    • Michigan State University, Department of Forestry, Ph.D. Forest Ecology. 1992
    • Michigan State University, Department of Botany, M.S. Plant Ecology. 1988
    • Alma College, B.S. Biology. 1983
    • Costa Rica, Organization for Tropical Studies, Additional Study Tropical Ecology 1987

    Professional Experience

    • Adjunct Faculty, University of Minnesota
    • Adjunct Faculty, Iowa State University
    • Adjunct Faculty, Michigan Technological University
    • Adjunct Faculty, Lakehead University

    Professional Organizations

    • Society of American Foresters, Forest Guild
    • Minnesota Forest Resources Council
    • Society of American Foresters (2009 - 2011)
    • Natural Resources Research Institute, University of Minnesota
    • National Experimental Forest (2003 - 2009)
    • Ecology, Canadian Journal of Forest Research, Peer Reviewer
    • Journal of Ecology, Peer Reviewer
    • American Midland Naturalist, Peer Reviewer
    • Journal of Vegetation Science, Peer Reviewer
    • Biotropica, Peer Reviewer
    • Forest Ecology and Management, Peer Reviewer
    • Journal of Forest Research, Peer Reviewer
    • Plant Ecology Forest Science, Peer Reviewer
    • Conservation Ecology, Peer Reviewer
    • Landscape Ecology, Peer Reviewer
    • Forest, Snow, and Landscape Research, Peer Reviewer
    • Journal of Forestry, Peer Reviewer
    • Journal of Biogeography, Peer Reviewer
    • Northwest Science, Peer Reviewer
    • New Forests, Peer Reviewer
    • USDA Competitive Grants, Peer Reviewer
    • NSF Competitive Grants, Peer Reviewer
    • British Columbia Forest Service Competitive Grants, Peer Review

    Featured Publications & Products


    Research Highlights


    Adapting Black Ash Wetlands to Emerald Ash Borer and Climate Change

    Black ash is a foundational species in the vast wetland forests of the upper Midwest.

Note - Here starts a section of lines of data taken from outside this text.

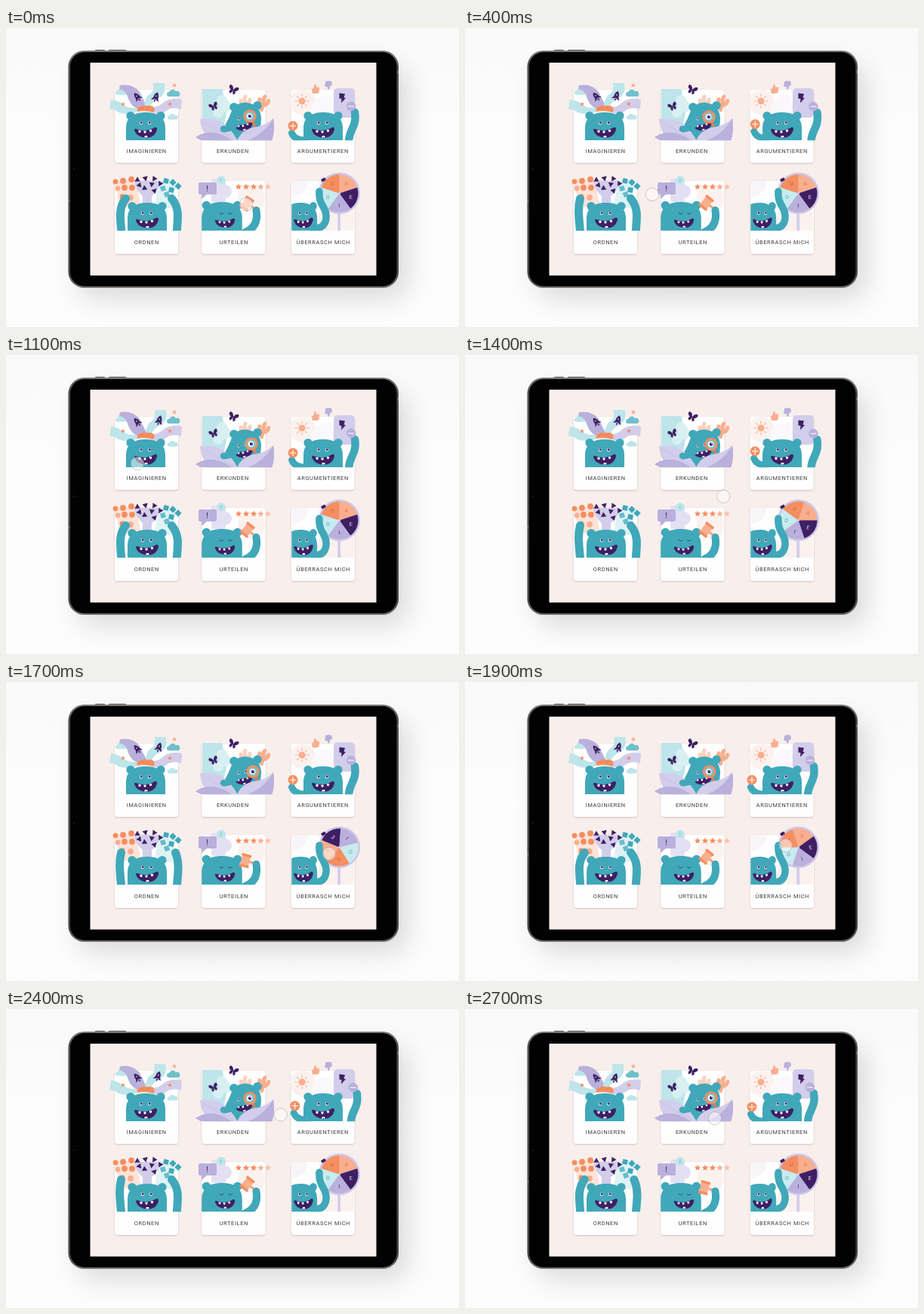
Write an HTML page that moves like this. It is 600 px wide and 397 px high and loops after 2800 ms.

```html
<!DOCTYPE html>
<html lang="de">
<head>
<meta charset="utf-8">
<title>Monster</title>
<style>
html, body { margin: 0; width: 100%; height: 100%; overflow: hidden; background: #fbfbfb; }
svg { display: block; width: 100vw; height: 100vh; }
text { font-family: Roboto, Arial, sans-serif; text-anchor: middle; }
.label { font-size: 7.4px; letter-spacing: .65px; fill: #3d3842; }
</style>
</head>
<body>
<svg id="stage" viewBox="0 0 600 397" xmlns="http://www.w3.org/2000/svg"></svg>
<script>
const TEAL = '#40a8b9', INK = '#3f1f63', LILAC = '#b9b0dc', PALE = '#d2cdea',
      ORANGE = '#f58e60', PEACH = '#f9ae8e', SKY = '#bde5ea', BLUSH = '#fbf2ef';
const LOOP = 2800, STEP = 100, BEAT = LOOP / 3;

const rect = (x, y, w, h, fill, r = 0, more = '') =>
  `<rect x="${x}" y="${y}" width="${w}" height="${h}" rx="${r}" fill="${fill}" ${more}/>`;
const dot = (x, y, r, fill, more = '') => `<circle cx="${x}" cy="${y}" r="${r}" fill="${fill}" ${more}/>`;
const path = (d, fill, more = '') => `<path d="${d}" fill="${fill}" ${more}/>`;
const line = (d, color, w, more = '') =>
  `<path d="${d}" fill="none" stroke="${color}" stroke-width="${w}" stroke-linecap="round" stroke-linejoin="round" ${more}/>`;
const group = (inner, more = '') => `<g ${more}>${inner}</g>`;
const at = (x, y, inner, turn = 0, size = 1) =>
  group(inner, `transform="translate(${x} ${y}) rotate(${turn}) scale(${size})"`);
const word = (x, y, s, size, fill) => `<text x="${x}" y="${y}" font-size="${size}" fill="${fill}">${s}</text>`;
const clip = (id, x, y, w, h) => `<clipPath id="${id}">${rect(x, y, w, h, '#000')}</clipPath>`;

function star(x, y, r, fill) {
  let d = '';
  for (let i = 0; i < 10; i++) {
    const a = i * Math.PI / 5, q = i % 2 ? r * .46 : r;
    d += (i ? 'L' : 'M') + (x + q * Math.sin(a)).toFixed(2) + ' ' + (y - q * Math.cos(a)).toFixed(2);
  }
  return path(d + 'Z', fill);
}

function cloud(x, y, s, fill) {
  return at(x, y, path('M-6 3a3 3 0 0 1 0-6a5 5 0 0 1 9-1a3.5 3.5 0 0 1 3 7Z', fill), 0, s);
}

const mouth = path('M-13-15Q1-10 12-17Q15-18.5 15-14Q12-3.5 1-3Q-11-4-14.5-12Q-15.5-16-13-15Z', INK) +
  [[-8, -13.2], [-1, -12.5], [6.5, -14]].map(([x, y]) =>
    path(`M${x - 1.7} ${y}h3.4l-.4 2.6q-1.3 1.2-2.6 0Z`, '#fff')).join('') +
  path('M-2-3.6l1-2.4h3l.8 2.2Z', '#fff');
const openEyes = [-6, 5].map(x =>
  dot(x, -23, 2.2, '#e3f2f5') + dot(x + .2, -23.2, 1.45, INK)).join('');
const shutEyes = [-5, 8].map(x => line(`M${x - 3}-25.5q3 3.5 6-.4`, INK, .8)).join('');
const torso = [-20, 20].map(x => dot(x, -32.5, 5.6, TEAL)).join('') +
  path('M-26 0V-16C-26-32-14-37 0-37S26-32 26-16V0Z', TEAL);
const monster = (eyes = openEyes) => torso + eyes + mouth;

const rocket = path('M0-8Q5-3 3 3H-3Q-5-3 0-8Z', INK) +
  path('M-3 0L-6 5L-2 4ZM3 0L6 5L2 4ZM-1.5 4h3L0 8Z', INK) + dot(0, -2, 1, PALE);
const butterfly = path('M0 0Q-2-6-6-5Q-8-1-3 1Q-6 4-2 6Q0 4 0 0Q2-6 6-5Q8-1 3 1Q6 4 2 6Q0 4 0 0Z', INK);
const thumb = path('M-5-1h3l3-6q3 0 2 5h3q2 1 1 3l-2 6q-3 1-6 0l-4-1Z', 'currentColor');

function card(x, y, name, mid = x + 42.3) {
  return rect(x, y, 84, 97, '#fefefe', 4, 'filter="url(#soft)"') +
    `<text class="label" x="${mid}" y="${y + 84.3}">${name}</text>`;
}

function imagine() {
  return cloud(153, 86, .9, SKY) + cloud(222, 88, 1, '#6fc0cc') + cloud(221, 119, .8, SKY) +
    path('M139 95Q149 96 156 102Q165 109 178 104L176 110Q163 117 149 112Q142 107 137 108Z', SKY) +
    path('M191 105Q201 106 207 100Q217 91 233 95L232 108Q219 104 211 111Q203 117 192 111Z', PALE) +
    path('M151 76Q168 73 177 85Q182 95 187 105L179 108Q166 106 162 94Q159 82 150 81Z', LILAC) +
    group(path('M184 106Q184 92 194 86Q198 82 196 73H211Q214 87 204 93Q193 98 191 107Z', SKY), 'id="beam"') +
    group(at(0, 0, rocket, -38, .85), 'id="rocketA"') + group(at(0, 0, rocket, 18, .9), 'id="rocketB"') +
    star(155, 101, 3, ORANGE) + star(217, 101, 3.2, ORANGE) + star(223, 76, 3.4, PEACH) +
    at(185, 149, monster()) +
    path('M174 111Q172 105 178 104.5Q182 101 187 103.5Q194 102 196 106Q198 109 195 112Q185 109 174 111Z', ORANGE) +
    line('M178 107q2-3 4 0M186 108q1-4 4-2', '#df754c', .7);
}

function explore() {
  const coral = 'M0 10V-2M0 6Q-6 4-6-3M0 4Q6 2 6-4M0 0Q-2-5 0-8';
  return path('M260 81h27q0 8 3 12q6 2 4 10l-5 24H260Z', SKY) +
    dot(286, 96, 7, '#d9f0f2') + dot(290, 104, 8, '#d9f0f2') + dot(281, 112, 7, '#d9f0f2') +
    at(317, 99, line(coral, '#fbd1c0', 5)) + at(341, 99, line(coral, PEACH, 5), 14) +
    at(301, 82, butterfly, 22, 1) + at(275, 104, butterfly, -22, .9) +
    path('M284 137Q292 128 297 115Q302 99 317 99Q336 100 338 119Q339 135 326 149H300Z', TEAL) +
    dot(302, 105, 5.8, TEAL) + dot(333, 103, 5.8, TEAL) +
    at(316, 139, openEyes + mouth, -8, .84) +
    group(line('M4 8L8.5 17', '#e07e54', 3) + dot(0, 0, 7.4, '#7cc3cf', `stroke="${ORANGE}" stroke-width="2.8"`) +
      dot(-.5, 0, 3.8, '#fff') + dot(0, 0, 2.2, INK) + dot(.8, -1, .7, '#fff'), 'id="lens"') +
    path('M354 120Q357 136 352 150H306Q311 136 327 132Q344 130 354 120Z', PALE) +
    path('M354 120Q357 136 352 150H318Q341 142 354 120Z', LILAC) +
    path('M257 121Q282 118 294 132Q302 140 307 150H272Q259 142 257 121Z', PALE) +
    path('M251 145Q266 135 284 141Q294 145 300 150H264Q256 149 251 145Z', LILAC) +
    line('M259 124Q278 134 302 148M256 145q20-2 36 4', '#c2b9e0', .6) +
    line('M304 128Q295 135 288 134', TEAL, 8.5);
}

function argue() {
  const rays = Array.from({ length: 8 }, (_, i) =>
    group(line('M0-6.5V-9', PEACH, 1.2), `transform="rotate(${i * 45})"`)).join('');
  return dot(393, 99, 17, BLUSH) + at(392, 97, dot(0, 0, 4.6, PEACH) + rays) +
    path('M404 107Q411 88 430 90L441 112H404Z', '#faf8fb') +
    rect(434, 80, 28, 39, PALE, 5) + path('M441.5 86.5L449 87.5L447.5 92.5L450 93L444 99.5L444.5 94L441.5 93.5Z', INK) +
    at(409, 81, group(thumb, `color="${PEACH}"`), -12, .86) +
    at(428, 76, group(thumb, `color="${LILAC}"`), 172, .8) +
    group(line('M397 149Q382 149 378.5 139.5', TEAL, 9) + dot(380, 130, 6.5, ORANGE) +
      line('M376 130h8M380 126v8', '#fff', 1.1), 'id="plus"') +
    group(line('M454 156C453 133 465 134 462 112', TEAL, 10.5) + dot(457, 104, 6.2, LILAC) +
      line('M453.5 104h7', '#fff', 1.1), 'id="minus"') +
    at(420, 149, monster());
}

function sort() {
  const balls = [[145, 204], [155, 203], [166, 201], [148, 213], [157, 212], [167, 212], [154, 224], [165, 225]];
  const tris = [[174, 201], [185, 199], [197, 200], [177, 209], [193, 208], [183, 213], [196, 216], [204, 206]];
  const squares = [[212, 203], [221, 205], [208, 213], [219, 215], [228, 210], [213, 221]];
  return path('M145 202H172L179 237H150Z', '#fce3d8') + path('M202 202H226L220 239H197Z', '#dff2f4') +
    path('M169 203H205Q201 218 193 223V240H181V223Q173 217 169 203Z', PALE) +
    balls.map(([x, y], i) => dot(x, y, i % 3 ? 3.9 : 3.4, i % 4 == 3 ? PEACH : ORANGE)).join('') +
    tris.map(([x, y], i) => at(x, y, path('M0-4L4 3H-4Z', INK), i * 47, .9)).join('') +
    squares.map(([x, y], i) => at(x, y, rect(-3.3, -3.3, 6.6, 6.6, i % 3 == 2 ? '#67bcca' : TEAL), i * 29 + 15)).join('') +
    line('', TEAL, 11, 'id="armL"') + line('', TEAL, 11, 'id="armR"') +
    at(187, 269, monster());
}

function judge() {
  return rect(272, 200, 19, 31, '#e4e0f3', 3) + dot(290, 217, 9, '#e4e0f3') + dot(325, 226, 18, BLUSH) +
    path('M257 205H277Q279 205 279 207V219Q279 221 277 221H266L259 227V221H257Q255 221 255 219V207Q255 205 257 205Z', LILAC) +
    word(266.5, 217, '!', 10, INK) + dot(285, 202, 5.8, SKY) + word(285, 204.5, '!', 7, TEAL) +
    [308, 318, 328, 337.5, 347].map((x, i) => star(x, 211, 4.4, i < 3 ? ORANGE : i < 4 ? PEACH : '#fac2aa')).join('') +
    at(286, 269, torso, 0, 1.03) + at(290, 268, shutEyes + mouth, 0, .88) +
    group(rect(-14, -1.5, 16, 3, '#f3a27e', 1) + rect(-20, -8, 11, 16, PEACH, 1) +
      rect(-21, -9, 13, 3.5, ORANGE, 1) + rect(-21, 5.5, 13, 3.5, ORANGE, 1), 'id="gavel"') +
    line('M317 271Q335 264 331.5 242', TEAL, 10);
}

function surprise() {
  const fills = [PEACH, INK, LILAC, '#c8ebef', ORANGE];
  const tints = ['#d9784f', '#e4def2', INK, TEAL, '#c45f39'];
  const sx = (25 * Math.sin(Math.PI * .4)).toFixed(2), sy = (-25 * Math.cos(Math.PI * .4)).toFixed(2);
  const wedges = fills.map((f, i) => group(
    path(`M0 0V-25A25 25 0 0 1 ${sx} ${sy}Z`, f) +
    group(group(word(0, 2.5, 'AEIOU'[i], 7, tints[i]), `transform="rotate(${-36 - i * 72})"`),
      `transform="rotate(36) translate(0 -16)"`),
    `transform="rotate(${i * 72})"`)).join('');
  return path('M379 203H400Q399 220 379 225Z', '#f8f5f9') + path('M414 203H461V269H403Q424 242 414 203Z', BLUSH) +
    rect(439.3, 244, 3.8, 26, PALE) +
    group(at(390, 269, torso, 0, '.85 1') + at(394, 269, openEyes + mouth, 0, '.85 1'), 'clip-path="url(#edge)"') +
    dot(441.5, 219.5, 27.5, '#cec7e8') +
    group(wedges, 'id="wheel"') + dot(441.5, 219.5, 1.6, PALE) +
    at(420.5, 201.5, rect(-3, -2, 6, 4, INK, 1), -30) +
    line('M407 266C426 267 427 249 420 237Q414 228 415 217', TEAL, 9.5);
}

const stage = document.getElementById('stage');
stage.innerHTML = `<defs>
  <filter id="soft" x="-20%" y="-20%" width="140%" height="140%"><feDropShadow dx="0" dy="1" stdDeviation="1" flood-color="#6b4b4b" flood-opacity=".28"/></filter>
  <filter id="blur" x="-30%" y="-30%" width="160%" height="160%"><feGaussianBlur stdDeviation="17"/></filter>
  <linearGradient id="paper" x2="0" y2="1"><stop stop-color="#f9f9f9"/><stop offset=".4" stop-color="#fdfdfd"/><stop offset="1" stop-color="#fcfcfc"/></linearGradient>
  <linearGradient id="metal" x2="0" y2="1"><stop stop-color="#77797c"/><stop offset=".06" stop-color="#4c4f51"/><stop offset=".94" stop-color="#434548"/><stop offset="1" stop-color="#6a6c6e"/></linearGradient>
  ${clip('top', 112, 46, 379, 103.3)}${clip('bottom', 112, 46, 379, 223.3)}${clip('edge', 378.3, 200, 100, 70)}
  </defs>` +
  rect(0, 0, 600, 397, 'url(#paper)') +
  rect(95, 50, 438, 310, '#000', 24, 'opacity=".13" filter="url(#blur)"') +
  rect(118, 28.8, 13, 2, '#6c6e70', 1) + rect(136, 28.8, 23, 2, '#6c6e70', 1) +
  rect(82.5, 30, 437.5, 315, 'url(#metal)', 21) + rect(85, 32, 432.5, 311, '#020202', 19) +
  dot(90, 187.5, 1.2, '#171b22') + line('M83.3 228V230M519.2 57V60', '#a2a4a6', .8) +
  rect(111.5, 46, 379, 282.6, '#f8efec') +
  card(144, 82, 'IMAGINIEREN') + card(259.5, 82, 'ERKUNDEN', 300.4) + card(377.5, 82, 'ARGUMENTIEREN') +
  card(144, 203, 'ORDNEN') + card(259.5, 203, 'URTEILEN') + card(378, 203, 'ÜBERRASCH MICH') +
  group(imagine() + explore() + argue(), 'clip-path="url(#top)"') +
  group(sort() + judge() + surprise(), 'clip-path="url(#bottom)"') +
  dot(0, 0, 8.6, '#fff', 'id="touch" fill-opacity=".5" stroke="#a9a2a6" stroke-opacity=".7" stroke-width=".8"');

const el = id => document.getElementById(id);
const parts = Object.fromEntries(['beam', 'rocketA', 'rocketB', 'lens', 'plus', 'minus', 'armL', 'armR',
  'gavel', 'wheel', 'touch'].map(id => [id, el(id)]));
const move = (id, x, y, turn = 0) => parts[id].setAttribute('transform', `translate(${x} ${y}) rotate(${turn})`);

const ease = u => { u = Math.max(0, Math.min(1, u)); return .5 - .5 * Math.cos(Math.PI * u); };
const pulse = (p, a, b, c, d) => ease((p - a) / (b - a)) - ease((p - c) / (d - c));

// Keys are [time, x, y]
function track(t, keys) {
  let i = 0;
  while (i < keys.length - 2 && t >= keys[i + 1][0]) i++;
  const [t0, x0, y0] = keys[i], [t1, x1, y1] = keys[i + 1], u = ease((t - t0) / (t1 - t0));
  return [x0 + (x1 - x0) * u, y0 + (y1 - y0) * u];
}

const touchPath = [[0, 318, 234], [150, 316, 233], [400, 248, 221], [700, 160, 230], [850, 160, 230], [1100, 174, 144],
  [1250, 176, 142], [1500, 430, 212], [1700, 428, 228], [1850, 430, 225], [2100, 375, 140],
  [2300, 381, 138], [2550, 331, 145], [2700, 331, 145], [2800, 318, 234]];
const lensPath = [[0, 323, 117], [400, 323, 118], [800, 322, 118], [1100, 325, 118], [1700, 327, 119],
  [2100, 320, 119], [2700, 326, 118], [2800, 323, 117]];
const rocketPath = [[0, 198.5, 92], [400, 200.5, 90.5], [800, 203, 87], [1700, 202.5, 87], [2100, 204, 87],
  [2700, 198.5, 92], [2800, 198.5, 92]];

function draw(ms) {
  const t = Math.floor(ms % LOOP / STEP) * STEP;
  const p = t % BEAT / BEAT;

  const [rx, ry] = track(t, rocketPath);
  move('rocketB', rx, ry);
  move('beam', (rx - 201) * .5, 0);
  move('rocketA', 174, 90.3 + 1.4 * Math.cos(2 * Math.PI * t / LOOP));
  move('lens', ...track(t, lensPath));

  const lift = pulse(p, .17, .26, .48, .7);
  move('plus', 4.3 * lift, -2.3 * lift);
  move('minus', 4.5 * lift, .3 * lift);

  const left = pulse(p, .28, .42, .82, .9), right = pulse(p, .65, .8, .87, .97);
  parts.armL.setAttribute('d', `M153 274C${152 - left} 254 ${148 + left} 240 ${158.5 - 6 * left} 226.5`);
  parts.armR.setAttribute('d', `M226 274C${227 + right} 254 ${231 - right} 240 ${219.5 + 5 * right} 226.5`);

  const swing = pulse(p, .55, .8, .9, 1.04) + 1 - ease((p + .1) / .14);
  move('gavel', 331, 241, 38 - 23 * Math.min(1, swing));
  move('wheel', 441.5, 219.5, 360 * ease((t - 1300) / 700));
  move('touch', ...track(t, touchPath));
}

const start = performance.now();
function tick() {
  draw(performance.now() - start);
  requestAnimationFrame(tick);
}
tick();
</script>
</body>
</html>
```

Loss of black ash from emerald ash borer will profoundly c ...


    Assisted Migration of Replacement Tree Species in Black Ash Wetlands

    Black ash is a foundational species of deciduous wetland forests in the western Great Lakes region because of its considerable influence on wetl ...


    Building Forests That are Adapted to Drought

    Climate change models predict increased summer droughts throughout much of the United States. Forest Service scientists are showing that silvicu ...


    Diversity is Key to Restoring Resilience of Iconic Great Lakes Pine Forests

    Mixed-pine forests of the western Great Lakes region contain fewer tree species and fewer age classes than their historical equivalents. Forest ...


    Ecological Limits to Biomass Harvesting

    Removing forest biomass for fuel can provide an alternative to fossil fuels and may mitigate atmospheric carbon dioxide increases, but it may ch ...


    Ecosystem Impacts of Wood Harvests For Biofuel

    Current interest in harvesting typically non-merchantable material for biofuel warrants a closer look at the ecosystem impacts of intensive harv ...


    Restoring Forest Landscapes

    An estimated 1 billion acres of globally degraded forest are in need of restoration today and climate change likely will drive more acres into t ...


    The Future of Ash Forests in Minnesota

    Ash forests of the Great Lakes region are vulnerable to emerald ash borer (EAB) and climate change. Forest Service scientists are successfully e ...


    Last updated on : 10/18/2018